NORAD's commander, Air Force Gen. Terrence J.
NORAD eased the fears of good little boys and girls concerned the tracker might be down, after U.S. lawmakers failed agree on a budget, triggering a partial shutdown of federal services, including the maintenance of the Christmas tree outside the White House.
"All Post Offices will remain open for business".

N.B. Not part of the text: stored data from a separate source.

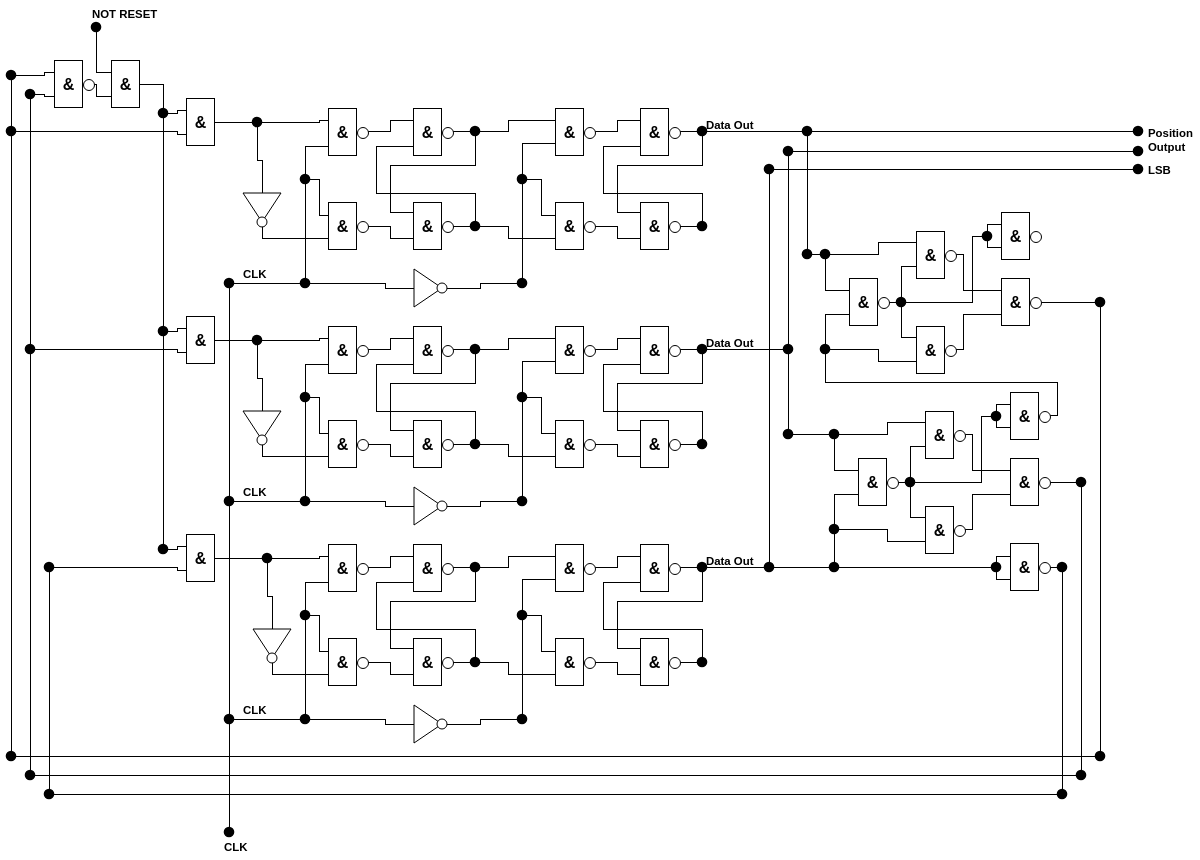
<!DOCTYPE html>
<html lang="en">
<head>
<meta charset="utf-8">
<title>Three-bit counter logic diagram</title>
<style>
:root { --ink: #000; --paper: #fff; }
* { box-sizing: border-box; }
body { margin: 0; background: var(--paper); }
.diagram {
  position: relative; width: 1200px; height: 860px; overflow: hidden;
  background: var(--paper); color: var(--ink);
  font: bold 11.4px/14px "Liberation Sans", Arial, sans-serif;
}
.wiring { position: absolute; inset: 0; width: 1200px; height: 860px; }
.wire { fill: none; stroke: var(--ink); stroke-width: 1; shape-rendering: crispEdges; }
.inverter { fill: var(--paper); stroke: var(--ink); stroke-width: 1; }
.dots { fill: var(--ink); }
.block { position: absolute; left: calc(var(--dx, 0) * 1px); top: calc(var(--dy, 0) * 1px); }
.gate, .label { position: absolute; left: calc(var(--x) * 1px); top: calc(var(--y) * 1px); }
.gate {
  display: flex; align-items: center; justify-content: center;
  width: 29px; height: 48px; padding-top: 1px;
  border: 1px solid var(--ink); background: var(--paper);
  font-size: 16px; line-height: 18px;
}
.nand::after {
  content: ""; position: absolute; left: 28px; top: 18px;
  width: 10px; height: 10px; border: 1px solid var(--ink); border-radius: 50%;
  background: var(--paper);
}
.label { white-space: nowrap; }
</style>
</head>
<body>
<main class="diagram">
  <svg class="wiring" viewBox="0 0 1200 860" aria-hidden="true">
    <defs>
      <g id="flip-flop">
        <path class="wire" d="M163 113H177V110H186M215 122H319V120H328M366 131H390V120H413M366 226H390V238H413"/>
        <path class="wire" d="M451 131H508V120H555M475 131V165H390V212H413M451 226H508V238H555M475 226V193H376V146H413"/>
        <path class="wire" d="M593 131H617V120H640M593 226H617V238H640M678 131H702V165H617V212H640M678 226H702V193H603V146H640"/>
        <path class="wire" d="M229 283H385V288H414M305 283V146H328M305 179H319V215H328M447 288H480V283H522V143H555M522 179H541V215H555"/>
        <path class="inverter" d="M414 269L442 288L414 307Z"/>
        <circle class="inverter" cx="442" cy="288" r="5"/>
        <g class="dots">
          <circle cx="163" cy="113" r="5.3"/>
          <circle cx="475" cy="131" r="5.3"/><circle cx="475" cy="226" r="5.3"/>
          <circle cx="702" cy="131" r="5.3"/><circle cx="702" cy="226" r="5.3"/>
          <circle cx="305" cy="179" r="5.3"/><circle cx="305" cy="283" r="5.3"/>
          <circle cx="522" cy="179" r="5.3"/><circle cx="522" cy="283" r="5.3"/>
          <circle cx="229" cy="283" r="5.3"/>
        </g>
      </g>
      <g id="inverted-data">
        <path class="wire" d="M257 122V160H262V193M262 226V238H328"/>
        <path class="inverter" d="M243 193H281L262 222Z"/>
        <circle class="inverter" cx="262" cy="222" r="5"/>
        <circle class="dots" cx="257" cy="122" r="5.3"/>
      </g>
      <g id="half-adder">
        <path class="wire" d="M825 254H878V242H916M825 254V290H849M849 314H825V349H878V361H916"/>
        <path class="wire" d="M887 302H972V236H987M1001 224H987V247H1001M916 266H901V337H916"/>
        <path class="wire" d="M953 254H963V290H1001M953 349H963V314H1001"/>
        <g class="dots">
          <circle cx="825" cy="254" r="5.3"/><circle cx="825" cy="349" r="5.3"/>
          <circle cx="901" cy="302" r="5.3"/><circle cx="987" cy="236" r="5.3"/>
        </g>
      </g>
    </defs>

    <g id="reset-and-feedback">
      <path class="wire" d="M96 27V72H111M11 75H44V72H54M30 94H44V96H54M91 84H96V96H111M139 84H163V549"/>
      <path class="wire" d="M11 75V756H1100V302H1038M30 94V775H1081V482H1047M186 570H177V567H49V794H1062V567H1048"/>
      <path class="wire" d="M11 131H177V134H186M30 349H177V352H186M229 283V832"/>
    </g>
    <g id="outputs">
      <path class="wire" d="M702 131H1138M807 131V254H825"/>
      <path class="wire" d="M702 349H788M1138 151H788V434H834"/>
      <path class="wire" d="M702 567H996M1138 169H769V567M1010 556H996V579H1010M834 529V567M825 349V382H1057V415H1047"/>
    </g>

    <use href="#flip-flop"/>
    <use href="#flip-flop" y="218"/>
    <use href="#flip-flop" y="436"/>
    <use href="#inverted-data"/>
    <use href="#inverted-data" y="218"/>
    <use href="#inverted-data" x="10" y="436"/>
    <use href="#half-adder"/>
    <use href="#half-adder" x="9" y="180"/>

    <g class="dots">
      <circle cx="96" cy="27" r="5.3"/>
      <circle cx="11" cy="75" r="5.3"/><circle cx="11" cy="131" r="5.3"/><circle cx="11" cy="756" r="5.3"/>
      <circle cx="30" cy="94" r="5.3"/><circle cx="30" cy="349" r="5.3"/><circle cx="30" cy="775" r="5.3"/>
      <circle cx="49" cy="567" r="5.3"/><circle cx="49" cy="794" r="5.3"/>
      <circle cx="229" cy="832" r="5.3"/>
      <circle cx="807" cy="131" r="5.3"/><circle cx="807" cy="254" r="5.3"/>
      <circle cx="788" cy="151" r="5.3"/><circle cx="788" cy="349" r="5.3"/><circle cx="788" cy="434" r="5.3"/>
      <circle cx="769" cy="169" r="5.3"/><circle cx="769" cy="567" r="5.3"/>
      <circle cx="834" cy="567" r="5.3"/><circle cx="996" cy="567" r="5.3"/>
      <circle cx="1138" cy="131" r="5.3"/><circle cx="1138" cy="151" r="5.3"/><circle cx="1138" cy="169" r="5.3"/>
      <circle cx="1100" cy="302" r="5.3"/><circle cx="1100" cy="756" r="5.3"/>
      <circle cx="1081" cy="482" r="5.3"/><circle cx="1081" cy="775" r="5.3"/>
      <circle cx="1062" cy="567" r="5.3"/><circle cx="1062" cy="794" r="5.3"/>
    </g>
  </svg>

  <section class="block" aria-label="Reset logic">
    <span class="label" style="--x:92;--y:7">NOT RESET</span>
    <span class="gate nand" style="--x:54;--y:60">&amp;</span>
    <span class="gate" style="--x:111;--y:60">&amp;</span>
  </section>

  <section class="block" aria-label="Flip-flop, high bit">
    <span class="gate" style="--x:186;--y:98">&amp;</span>
    <span class="gate nand" style="--x:328;--y:108">&amp;</span>
    <span class="gate nand" style="--x:413;--y:108">&amp;</span>
    <span class="gate nand" style="--x:555;--y:108">&amp;</span>
    <span class="gate nand" style="--x:640;--y:108">&amp;</span>
    <span class="gate nand" style="--x:328;--y:202">&amp;</span>
    <span class="gate nand" style="--x:413;--y:202">&amp;</span>
    <span class="gate nand" style="--x:555;--y:202">&amp;</span>
    <span class="gate nand" style="--x:640;--y:202">&amp;</span>
    <span class="label" style="--x:243;--y:267">CLK</span>
    <span class="label" style="--x:706;--y:118">Data Out</span>
  </section>

  <section class="block" style="--dy:218" aria-label="Flip-flop, middle bit">
    <span class="gate" style="--x:186;--y:98">&amp;</span>
    <span class="gate nand" style="--x:328;--y:108">&amp;</span>
    <span class="gate nand" style="--x:413;--y:108">&amp;</span>
    <span class="gate nand" style="--x:555;--y:108">&amp;</span>
    <span class="gate nand" style="--x:640;--y:108">&amp;</span>
    <span class="gate nand" style="--x:328;--y:202">&amp;</span>
    <span class="gate nand" style="--x:413;--y:202">&amp;</span>
    <span class="gate nand" style="--x:555;--y:202">&amp;</span>
    <span class="gate nand" style="--x:640;--y:202">&amp;</span>
    <span class="label" style="--x:243;--y:267">CLK</span>
    <span class="label" style="--x:706;--y:118">Data Out</span>
  </section>

  <section class="block" style="--dy:436" aria-label="Flip-flop, low bit">
    <span class="gate" style="--x:186;--y:98">&amp;</span>
    <span class="gate nand" style="--x:328;--y:108">&amp;</span>
    <span class="gate nand" style="--x:413;--y:108">&amp;</span>
    <span class="gate nand" style="--x:555;--y:108">&amp;</span>
    <span class="gate nand" style="--x:640;--y:108">&amp;</span>
    <span class="gate nand" style="--x:328;--y:202">&amp;</span>
    <span class="gate nand" style="--x:413;--y:202">&amp;</span>
    <span class="gate nand" style="--x:555;--y:202">&amp;</span>
    <span class="gate nand" style="--x:640;--y:202">&amp;</span>
    <span class="label" style="--x:243;--y:267">CLK</span>
    <span class="label" style="--x:706;--y:118">Data Out</span>
  </section>

  <section class="block" aria-label="Half adder, high bit">
    <span class="gate nand" style="--x:916;--y:231">&amp;</span>
    <span class="gate nand" style="--x:849;--y:278">&amp;</span>
    <span class="gate nand" style="--x:916;--y:326">&amp;</span>
    <span class="gate nand" style="--x:1001;--y:278">&amp;</span>
    <span class="gate nand" style="--x:1001;--y:212">&amp;</span>
  </section>

  <section class="block" style="--dx:9;--dy:180" aria-label="Half adder, middle bit">
    <span class="gate nand" style="--x:916;--y:231">&amp;</span>
    <span class="gate nand" style="--x:849;--y:278">&amp;</span>
    <span class="gate nand" style="--x:916;--y:326">&amp;</span>
    <span class="gate nand" style="--x:1001;--y:278">&amp;</span>
    <span class="gate nand" style="--x:1001;--y:212">&amp;</span>
  </section>

  <section class="block" aria-label="Low bit toggle and terminals">
    <span class="gate nand" style="--x:1010;--y:543">&amp;</span>
    <span class="label" style="--x:1148;--y:126">Position<br>Output</span>
    <span class="label" style="--x:1148;--y:163">LSB</span>
    <span class="label" style="--x:224;--y:840">CLK</span>
  </section>
</main>
</body>
</html>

The shutdown means 800,000 federal employees will not be paid from Saturday and many government operations will be disrupted. He simply played along and pretended to be Santa, until the child's mother took the phone to explain they had spotted the number in the newspaper. "Because we are an independent entity that is funded through the sale of our products & services, and not by tax dollars, our services will not be impacted by a gov't shutdown", the postal service tweeted.